═══ SOURCE INFORMATION ═══
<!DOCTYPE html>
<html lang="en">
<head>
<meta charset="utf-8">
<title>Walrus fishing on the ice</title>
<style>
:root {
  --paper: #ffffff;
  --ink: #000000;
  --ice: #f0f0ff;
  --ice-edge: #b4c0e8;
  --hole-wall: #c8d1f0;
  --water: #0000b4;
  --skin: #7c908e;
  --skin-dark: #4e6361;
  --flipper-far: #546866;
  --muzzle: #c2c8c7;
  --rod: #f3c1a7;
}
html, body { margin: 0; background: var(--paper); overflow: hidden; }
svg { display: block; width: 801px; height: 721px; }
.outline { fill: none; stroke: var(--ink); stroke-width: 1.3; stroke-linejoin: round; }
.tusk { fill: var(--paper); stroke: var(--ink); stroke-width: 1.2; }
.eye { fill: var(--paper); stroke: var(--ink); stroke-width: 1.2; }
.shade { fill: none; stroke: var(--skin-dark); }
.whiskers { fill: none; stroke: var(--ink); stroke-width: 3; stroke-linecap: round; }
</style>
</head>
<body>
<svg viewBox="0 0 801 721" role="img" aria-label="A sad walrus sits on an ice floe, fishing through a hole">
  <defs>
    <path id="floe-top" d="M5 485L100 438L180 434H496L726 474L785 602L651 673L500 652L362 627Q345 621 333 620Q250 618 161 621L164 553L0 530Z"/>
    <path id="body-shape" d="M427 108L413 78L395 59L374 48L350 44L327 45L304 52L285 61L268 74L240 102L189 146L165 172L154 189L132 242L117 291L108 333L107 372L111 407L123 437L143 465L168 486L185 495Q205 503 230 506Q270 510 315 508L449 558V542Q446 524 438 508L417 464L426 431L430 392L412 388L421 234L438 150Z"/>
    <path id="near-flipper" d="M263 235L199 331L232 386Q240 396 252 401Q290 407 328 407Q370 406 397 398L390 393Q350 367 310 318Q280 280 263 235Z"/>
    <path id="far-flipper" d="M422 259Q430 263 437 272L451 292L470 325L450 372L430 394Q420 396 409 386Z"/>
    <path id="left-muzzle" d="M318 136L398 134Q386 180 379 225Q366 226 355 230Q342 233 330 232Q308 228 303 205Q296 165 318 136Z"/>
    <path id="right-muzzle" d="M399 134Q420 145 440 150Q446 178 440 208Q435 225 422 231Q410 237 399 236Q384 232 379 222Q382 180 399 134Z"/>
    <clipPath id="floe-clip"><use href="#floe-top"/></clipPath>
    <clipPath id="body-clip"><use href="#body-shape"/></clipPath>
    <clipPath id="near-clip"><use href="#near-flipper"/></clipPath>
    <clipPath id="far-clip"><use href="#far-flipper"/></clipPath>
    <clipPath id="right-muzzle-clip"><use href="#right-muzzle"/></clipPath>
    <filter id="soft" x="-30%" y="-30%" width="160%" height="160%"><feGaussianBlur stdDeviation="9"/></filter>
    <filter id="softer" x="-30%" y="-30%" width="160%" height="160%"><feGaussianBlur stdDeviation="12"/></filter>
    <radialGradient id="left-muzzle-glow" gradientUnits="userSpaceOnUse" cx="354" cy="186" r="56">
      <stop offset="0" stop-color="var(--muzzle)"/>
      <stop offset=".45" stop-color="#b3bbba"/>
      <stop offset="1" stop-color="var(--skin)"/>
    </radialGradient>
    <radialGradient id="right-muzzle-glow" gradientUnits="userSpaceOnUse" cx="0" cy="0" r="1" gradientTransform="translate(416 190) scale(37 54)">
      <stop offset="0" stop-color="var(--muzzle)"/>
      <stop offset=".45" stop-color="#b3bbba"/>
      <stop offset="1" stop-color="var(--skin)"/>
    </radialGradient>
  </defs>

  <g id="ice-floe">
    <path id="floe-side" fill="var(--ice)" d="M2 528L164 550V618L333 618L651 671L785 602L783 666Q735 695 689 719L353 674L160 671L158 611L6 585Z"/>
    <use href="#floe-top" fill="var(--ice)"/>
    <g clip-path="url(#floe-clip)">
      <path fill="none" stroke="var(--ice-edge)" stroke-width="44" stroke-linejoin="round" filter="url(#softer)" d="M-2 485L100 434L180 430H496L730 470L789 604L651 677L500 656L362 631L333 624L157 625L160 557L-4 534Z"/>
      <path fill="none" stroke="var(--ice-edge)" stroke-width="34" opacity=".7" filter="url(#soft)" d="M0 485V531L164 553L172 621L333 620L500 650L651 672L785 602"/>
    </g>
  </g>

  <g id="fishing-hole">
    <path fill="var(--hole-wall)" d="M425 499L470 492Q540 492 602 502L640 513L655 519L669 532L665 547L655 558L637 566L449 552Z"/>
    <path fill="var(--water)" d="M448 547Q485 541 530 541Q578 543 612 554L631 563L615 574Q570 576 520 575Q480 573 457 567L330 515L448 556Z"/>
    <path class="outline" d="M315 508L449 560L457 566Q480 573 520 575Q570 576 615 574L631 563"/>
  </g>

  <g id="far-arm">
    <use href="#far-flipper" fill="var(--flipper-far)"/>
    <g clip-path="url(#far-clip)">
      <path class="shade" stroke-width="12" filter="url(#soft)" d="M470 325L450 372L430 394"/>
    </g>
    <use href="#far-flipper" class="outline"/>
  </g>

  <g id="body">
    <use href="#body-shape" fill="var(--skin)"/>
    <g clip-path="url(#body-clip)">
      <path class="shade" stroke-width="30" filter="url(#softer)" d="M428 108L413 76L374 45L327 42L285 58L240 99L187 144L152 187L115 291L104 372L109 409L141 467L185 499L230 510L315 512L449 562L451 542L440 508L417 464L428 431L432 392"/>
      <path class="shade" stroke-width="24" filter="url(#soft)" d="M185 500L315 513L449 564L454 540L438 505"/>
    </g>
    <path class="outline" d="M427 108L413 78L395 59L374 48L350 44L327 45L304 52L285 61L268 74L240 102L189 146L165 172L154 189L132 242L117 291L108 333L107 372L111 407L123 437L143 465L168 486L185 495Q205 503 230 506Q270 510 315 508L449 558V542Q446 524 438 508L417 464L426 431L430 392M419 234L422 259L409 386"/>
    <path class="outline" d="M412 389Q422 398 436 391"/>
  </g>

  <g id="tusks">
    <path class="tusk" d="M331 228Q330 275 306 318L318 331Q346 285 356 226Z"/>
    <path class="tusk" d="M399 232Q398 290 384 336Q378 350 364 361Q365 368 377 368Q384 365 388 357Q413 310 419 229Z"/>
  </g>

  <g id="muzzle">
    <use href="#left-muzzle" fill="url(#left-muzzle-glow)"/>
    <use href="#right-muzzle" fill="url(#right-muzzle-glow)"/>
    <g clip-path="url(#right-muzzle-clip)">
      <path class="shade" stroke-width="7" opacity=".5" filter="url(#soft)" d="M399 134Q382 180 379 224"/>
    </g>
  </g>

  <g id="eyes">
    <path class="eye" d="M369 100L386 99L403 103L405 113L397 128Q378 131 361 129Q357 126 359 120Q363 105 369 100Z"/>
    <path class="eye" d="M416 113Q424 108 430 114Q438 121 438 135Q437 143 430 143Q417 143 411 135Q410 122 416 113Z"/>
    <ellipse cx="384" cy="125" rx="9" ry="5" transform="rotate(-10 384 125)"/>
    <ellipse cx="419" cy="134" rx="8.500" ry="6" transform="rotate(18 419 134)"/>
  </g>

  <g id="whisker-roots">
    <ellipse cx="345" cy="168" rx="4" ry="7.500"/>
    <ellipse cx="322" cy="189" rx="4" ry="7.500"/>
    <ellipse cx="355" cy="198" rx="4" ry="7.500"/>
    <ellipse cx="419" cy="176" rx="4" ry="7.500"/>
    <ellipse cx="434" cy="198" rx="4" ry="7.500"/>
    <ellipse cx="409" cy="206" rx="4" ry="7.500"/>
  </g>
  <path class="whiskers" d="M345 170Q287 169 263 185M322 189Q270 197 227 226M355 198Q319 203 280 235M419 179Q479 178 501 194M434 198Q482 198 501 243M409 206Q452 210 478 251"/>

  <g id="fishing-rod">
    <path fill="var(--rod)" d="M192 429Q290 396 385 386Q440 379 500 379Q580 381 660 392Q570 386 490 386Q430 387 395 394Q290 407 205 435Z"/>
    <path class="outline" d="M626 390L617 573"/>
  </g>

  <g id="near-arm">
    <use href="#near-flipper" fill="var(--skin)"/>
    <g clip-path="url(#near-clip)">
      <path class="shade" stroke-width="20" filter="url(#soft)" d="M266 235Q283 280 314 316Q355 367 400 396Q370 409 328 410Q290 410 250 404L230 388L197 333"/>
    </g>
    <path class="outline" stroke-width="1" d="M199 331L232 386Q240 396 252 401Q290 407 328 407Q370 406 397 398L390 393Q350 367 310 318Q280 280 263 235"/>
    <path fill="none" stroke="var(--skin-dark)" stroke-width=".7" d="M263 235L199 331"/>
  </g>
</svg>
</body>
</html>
═══
**DESCRIPTION OF THE TASK:** If a line of the entries contains the string "stdDeviation", it counts; report how many such lines there are, as a bare number.

**ANSWER TO THIS PROBLEM:** 2